Task brief — When a picture appears among the records, leave it out, and copy all else exactly.

Record set —
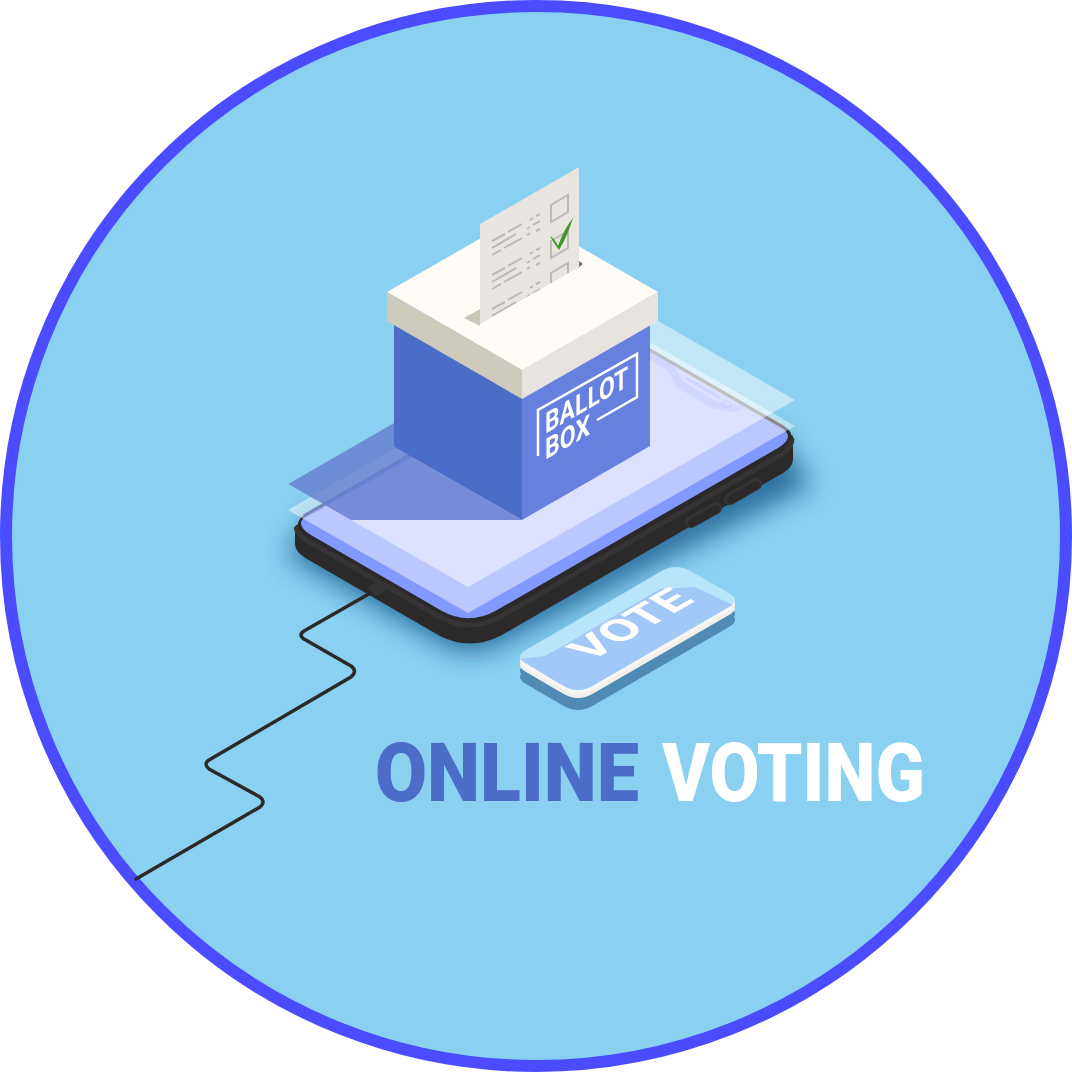
<!DOCTYPE html>
<html lang="en">
<head>
<meta charset="utf-8">
<title>Online Voting</title>
<style>
:root {
  --ring: #4b4bff;
  --sky: #8ad0f0;
  --royal: #4b6dc8;
  --box-light: #6680e0;
  --screen: #8299ff;
  --glass: #fff;
  --lid-top: #fffcf7;
  --lid-left: #cecbbd;
  --lid-right: #e7e3de;
  --paper: #e8e5e0;
  --paper-line: #bcbab7;
  --tick: #43942a;
  --dark: #2b2929;
  --dark-edge: #363434;
  --shade: #155a8c;
}
html, body { margin: 0; background: #fff; overflow: hidden; }
svg { display: block; width: 1072px; height: 1072px; }
text { font-family: Roboto, Inter, sans-serif; font-weight: 700; fill: #fff; }
.title { font-size: 82px; font-weight: 800; }
.title-blue { fill: var(--royal); }
.box-label { font-size: 29px; }
.vote-label { font-size: 42px; }
.line { fill: none; }
</style>
</head>
<body>
<svg viewBox="0 0 1072 1072" role="img" aria-label="Online voting badge with a ballot box on a phone">
  <defs>
    <filter id="soft" x="-20%" y="-20%" width="140%" height="140%"><feGaussianBlur stdDeviation="13"/></filter>
    <path id="phone-face" d="M308 512L592 348Q620 332 648 347L781 424Q802 436 781 449L499 612Q470 628 441 612L309 537Q287 525 308 512Z"/>
    <path id="button-face" d="M526 650L660 572Q676 562 692 572L729 593Q741 600 729 607L594 685Q578 695 562 685L526 664Q514 657 526 650Z"/>
    <polygon id="glass-sheet" points="288,510 468,613 795,426 615,322"/>
    <clipPath id="button-clip"><use href="#button-face"/></clipPath>
    <clipPath id="paper-clip"><polygon points="480,224 579,167 579,267 480,324"/></clipPath>
    <g id="ballot-lines" class="line" stroke-width="2">
      <path d="M492 241l13-7M508 232l14-8M492 248l24-14M492 255l9-5M504 248l18-10M527 235l3-2M530 220l3-2M536 216l4-2M527 229l3-2M533 225l7-4M536 231l4-2"/>
    </g>
  </defs>

  <circle id="badge" cx="536" cy="536" r="530" fill="var(--sky)" stroke="var(--ring)" stroke-width="12"/>

  <g id="phone">
    <path d="M298 553L442 636Q470 652 500 636L800 482L770 440L480 560L320 520Z" fill="var(--shade)" stroke="var(--shade)" stroke-width="16" opacity=".8" filter="url(#soft)"/>
    <path d="M295 526V544Q295 552 307 559L440 636Q470 651 500 636L783 473Q793 467 793 459V436L640 350L600 350Z" fill="var(--dark)"/>
    <path class="line" d="M296 527Q297 535 308 541L440 617Q470 633 500 617L782 454Q792 448 792 438" stroke="var(--dark-edge)" stroke-width="5"/>
    <use href="#phone-face" fill="var(--dark)"/>
    <path id="screen" d="M311 514L596 350Q620 337 645 350L778 427Q798 437 778 449L497 611Q469 627 442 612L311 536Q291 524 311 514Z" transform="translate(0 -1)" fill="var(--screen)"/>
    <g id="side-buttons" class="line" stroke-linecap="round">
      <path d="M691 522L716 508M730 499L756 484" stroke="var(--dark-edge)" stroke-width="12"/>
      <path d="M692 523L716 509M731 500L756 485" stroke="var(--dark)" stroke-width="8"/>
    </g>
  </g>

  <g id="glass-layers" fill="var(--glass)">
    <use href="#glass-sheet" opacity=".45"/>
    <use href="#glass-sheet" y="-26" opacity=".46"/>
    <polygon points="650,350 673,363 684,382 716,401 738,406 748,405 733,412 714,409 676,387 668,371 650,360" fill="#a9b8ff" opacity=".22"/>
    <path class="line" d="M686 378l34 20" stroke="#a9b8ff" stroke-width="3" opacity=".3"/>
    <ellipse class="line" cx="727" cy="404" rx="5" ry="3" stroke="#a9b8ff" opacity=".4"/>
  </g>

  <polygon id="box-shadow" points="288,484 394,423 394,447 522,520 351,520" fill="#4362c6" opacity=".66"/>
  <path class="line" d="M304 516L411 456" stroke="#667fd5" stroke-width="4" opacity=".6"/>

  <g id="ballot-box">
    <polygon points="394,320 522,394 522,520 394,447" fill="var(--royal)"/>
    <polygon points="522,394 650,320 650,446 522,520" fill="var(--box-light)"/>
    <polygon points="387,292 523,214 658,292 522,370" fill="var(--lid-top)"/>
    <polygon points="387,292 522,370 522,399 387,321" fill="var(--lid-left)"/>
    <polygon points="522,370 658,292 658,321 522,399" fill="var(--lid-right)"/>
    <polygon points="464,318 480,309 480,326" fill="#c9c6ba"/>
    <polygon points="578,260 583,264 578,268" fill="#77756d"/>
    <path class="line" d="M538 456V410L637 354V397L597 420" stroke="#fff" stroke-width="2.5"/>
    <text class="box-label" transform="matrix(.866 -.5 0 1 545 434)" textLength="96" lengthAdjust="spacingAndGlyphs">BALLOT</text>
    <text class="box-label" transform="matrix(.866 -.5 0 1 545 460)" textLength="52" lengthAdjust="spacingAndGlyphs">BOX</text>
  </g>

  <g id="ballot-paper">
    <polygon points="480,224 579,167 579,267 480,324" fill="var(--paper)"/>
    <g clip-path="url(#paper-clip)" stroke="var(--paper-line)">
      <use href="#ballot-lines"/>
      <use href="#ballot-lines" y="34"/>
      <use href="#ballot-lines" y="68"/>
      <path class="line" d="M551 205l17-10v17l-17 10zM551 241l17-10v17l-17 10zM551 288v-15l17-10v15" stroke-width="2"/>
      <polygon points="488,319 548,284 579,267 579,290 490,330" fill="var(--paper)" stroke="none" opacity=".15"/>
    </g>
    <path d="M550 236Q555 239 558 246Q564 229 573 218Q567 237 559 250Q555 245 550 236Z" fill="var(--tick)"/>
  </g>

  <g id="cable">
    <path class="line" d="M374 591L304 631Q298 635 304 639L351 666Q358 671 351 677L209 760Q203 764 209 769L260 797Q266 802 260 807L136 879" stroke="var(--dark)" stroke-width="3.5" stroke-linecap="round" stroke-linejoin="round"/>
    <polygon points="367,588 376,582 388,589 377,596" fill="var(--dark-edge)"/>
  </g>

  <g id="vote-button">
    <use href="#button-face" y="20" fill="#4f8bb2"/>
    <use href="#button-face" y="14" fill="#4f8bb2"/>
    <use href="#button-face" y="8" fill="#f1efec"/>
    <use href="#button-face" y="4" fill="#f8f6f3"/>
    <use href="#button-face" fill="#b9e5fa"/>
    <polygon points="520,659 545,656 568,643 660,589 695,587 716,597 733,605 578,696" fill="#a2c8f8" clip-path="url(#button-clip)"/>
    <text class="vote-label" transform="matrix(.866 -.5 .866 .5 590 662)" textLength="122" lengthAdjust="spacingAndGlyphs">VOTE</text>
  </g>

  <g id="headline">
    <text class="title title-blue" x="375" y="801" textLength="264" lengthAdjust="spacingAndGlyphs">ONLINE</text>
    <text class="title" x="662" y="801" textLength="263" lengthAdjust="spacingAndGlyphs">VOTING</text>
  </g>
</svg>
</body>
</html>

Written response —
<!DOCTYPE html>
<html lang="en">
<head>
<meta charset="utf-8">
<title>Online Voting</title>
<style>
:root {
  --ring: #4b4bff;
  --sky: #8ad0f0;
  --royal: #4b6dc8;
  --box-light: #6680e0;
  --screen: #8299ff;
  --glass: #fff;
  --lid-top: #fffcf7;
  --lid-left: #cecbbd;
  --lid-right: #e7e3de;
  --paper: #e8e5e0;
  --paper-line: #bcbab7;
  --tick: #43942a;
  --dark: #2b2929;
  --dark-edge: #363434;
  --shade: #155a8c;
}
html, body { margin: 0; background: #fff; overflow: hidden; }
svg { display: block; width: 1072px; height: 1072px; }
text { font-family: Roboto, Inter, sans-serif; font-weight: 700; fill: #fff; }
.title { font-size: 82px; font-weight: 800; }
.title-blue { fill: var(--royal); }
.box-label { font-size: 29px; }
.vote-label { font-size: 42px; }
.line { fill: none; }
</style>
</head>
<body>
<svg viewBox="0 0 1072 1072" role="img" aria-label="Online voting badge with a ballot box on a phone">
  <defs>
    <filter id="soft" x="-20%" y="-20%" width="140%" height="140%"><feGaussianBlur stdDeviation="13"/></filter>
    <path id="phone-face" d="M308 512L592 348Q620 332 648 347L781 424Q802 436 781 449L499 612Q470 628 441 612L309 537Q287 525 308 512Z"/>
    <path id="button-face" d="M526 650L660 572Q676 562 692 572L729 593Q741 600 729 607L594 685Q578 695 562 685L526 664Q514 657 526 650Z"/>
    <polygon id="glass-sheet" points="288,510 468,613 795,426 615,322"/>
    <clipPath id="button-clip"><use href="#button-face"/></clipPath>
    <clipPath id="paper-clip"><polygon points="480,224 579,167 579,267 480,324"/></clipPath>
    <g id="ballot-lines" class="line" stroke-width="2">
      <path d="M492 241l13-7M508 232l14-8M492 248l24-14M492 255l9-5M504 248l18-10M527 235l3-2M530 220l3-2M536 216l4-2M527 229l3-2M533 225l7-4M536 231l4-2"/>
    </g>
  </defs>

  <circle id="badge" cx="536" cy="536" r="530" fill="var(--sky)" stroke="var(--ring)" stroke-width="12"/>

  <g id="phone">
    <path d="M298 553L442 636Q470 652 500 636L800 482L770 440L480 560L320 520Z" fill="var(--shade)" stroke="var(--shade)" stroke-width="16" opacity=".8" filter="url(#soft)"/>
    <path d="M295 526V544Q295 552 307 559L440 636Q470 651 500 636L783 473Q793 467 793 459V436L640 350L600 350Z" fill="var(--dark)"/>
    <path class="line" d="M296 527Q297 535 308 541L440 617Q470 633 500 617L782 454Q792 448 792 438" stroke="var(--dark-edge)" stroke-width="5"/>
    <use href="#phone-face" fill="var(--dark)"/>
    <path id="screen" d="M311 514L596 350Q620 337 645 350L778 427Q798 437 778 449L497 611Q469 627 442 612L311 536Q291 524 311 514Z" transform="translate(0 -1)" fill="var(--screen)"/>
    <g id="side-buttons" class="line" stroke-linecap="round">
      <path d="M691 522L716 508M730 499L756 484" stroke="var(--dark-edge)" stroke-width="12"/>
      <path d="M692 523L716 509M731 500L756 485" stroke="var(--dark)" stroke-width="8"/>
    </g>
  </g>

  <g id="glass-layers" fill="var(--glass)">
    <use href="#glass-sheet" opacity=".45"/>
    <use href="#glass-sheet" y="-26" opacity=".46"/>
    <polygon points="650,350 673,363 684,382 716,401 738,406 748,405 733,412 714,409 676,387 668,371 650,360" fill="#a9b8ff" opacity=".22"/>
    <path class="line" d="M686 378l34 20" stroke="#a9b8ff" stroke-width="3" opacity=".3"/>
    <ellipse class="line" cx="727" cy="404" rx="5" ry="3" stroke="#a9b8ff" opacity=".4"/>
  </g>

  <polygon id="box-shadow" points="288,484 394,423 394,447 522,520 351,520" fill="#4362c6" opacity=".66"/>
  <path class="line" d="M304 516L411 456" stroke="#667fd5" stroke-width="4" opacity=".6"/>

  <g id="ballot-box">
    <polygon points="394,320 522,394 522,520 394,447" fill="var(--royal)"/>
    <polygon points="522,394 650,320 650,446 522,520" fill="var(--box-light)"/>
    <polygon points="387,292 523,214 658,292 522,370" fill="var(--lid-top)"/>
    <polygon points="387,292 522,370 522,399 387,321" fill="var(--lid-left)"/>
    <polygon points="522,370 658,292 658,321 522,399" fill="var(--lid-right)"/>
    <polygon points="464,318 480,309 480,326" fill="#c9c6ba"/>
    <polygon points="578,260 583,264 578,268" fill="#77756d"/>
    <path class="line" d="M538 456V410L637 354V397L597 420" stroke="#fff" stroke-width="2.5"/>
    <text class="box-label" transform="matrix(.866 -.5 0 1 545 434)" textLength="96" lengthAdjust="spacingAndGlyphs">BALLOT</text>
    <text class="box-label" transform="matrix(.866 -.5 0 1 545 460)" textLength="52" lengthAdjust="spacingAndGlyphs">BOX</text>
  </g>

  <g id="ballot-paper">
    <polygon points="480,224 579,167 579,267 480,324" fill="var(--paper)"/>
    <g clip-path="url(#paper-clip)" stroke="var(--paper-line)">
      <use href="#ballot-lines"/>
      <use href="#ballot-lines" y="34"/>
      <use href="#ballot-lines" y="68"/>
      <path class="line" d="M551 205l17-10v17l-17 10zM551 241l17-10v17l-17 10zM551 288v-15l17-10v15" stroke-width="2"/>
      <polygon points="488,319 548,284 579,267 579,290 490,330" fill="var(--paper)" stroke="none" opacity=".15"/>
    </g>
    <path d="M550 236Q555 239 558 246Q564 229 573 218Q567 237 559 250Q555 245 550 236Z" fill="var(--tick)"/>
  </g>

  <g id="cable">
    <path class="line" d="M374 591L304 631Q298 635 304 639L351 666Q358 671 351 677L209 760Q203 764 209 769L260 797Q266 802 260 807L136 879" stroke="var(--dark)" stroke-width="3.5" stroke-linecap="round" stroke-linejoin="round"/>
    <polygon points="367,588 376,582 388,589 377,596" fill="var(--dark-edge)"/>
  </g>

  <g id="vote-button">
    <use href="#button-face" y="20" fill="#4f8bb2"/>
    <use href="#button-face" y="14" fill="#4f8bb2"/>
    <use href="#button-face" y="8" fill="#f1efec"/>
    <use href="#button-face" y="4" fill="#f8f6f3"/>
    <use href="#button-face" fill="#b9e5fa"/>
    <polygon points="520,659 545,656 568,643 660,589 695,587 716,597 733,605 578,696" fill="#a2c8f8" clip-path="url(#button-clip)"/>
    <text class="vote-label" transform="matrix(.866 -.5 .866 .5 590 662)" textLength="122" lengthAdjust="spacingAndGlyphs">VOTE</text>
  </g>

  <g id="headline">
    <text class="title title-blue" x="375" y="801" textLength="264" lengthAdjust="spacingAndGlyphs">ONLINE</text>
    <text class="title" x="662" y="801" textLength="263" lengthAdjust="spacingAndGlyphs">VOTING</text>
  </g>
</svg>
</body>
</html>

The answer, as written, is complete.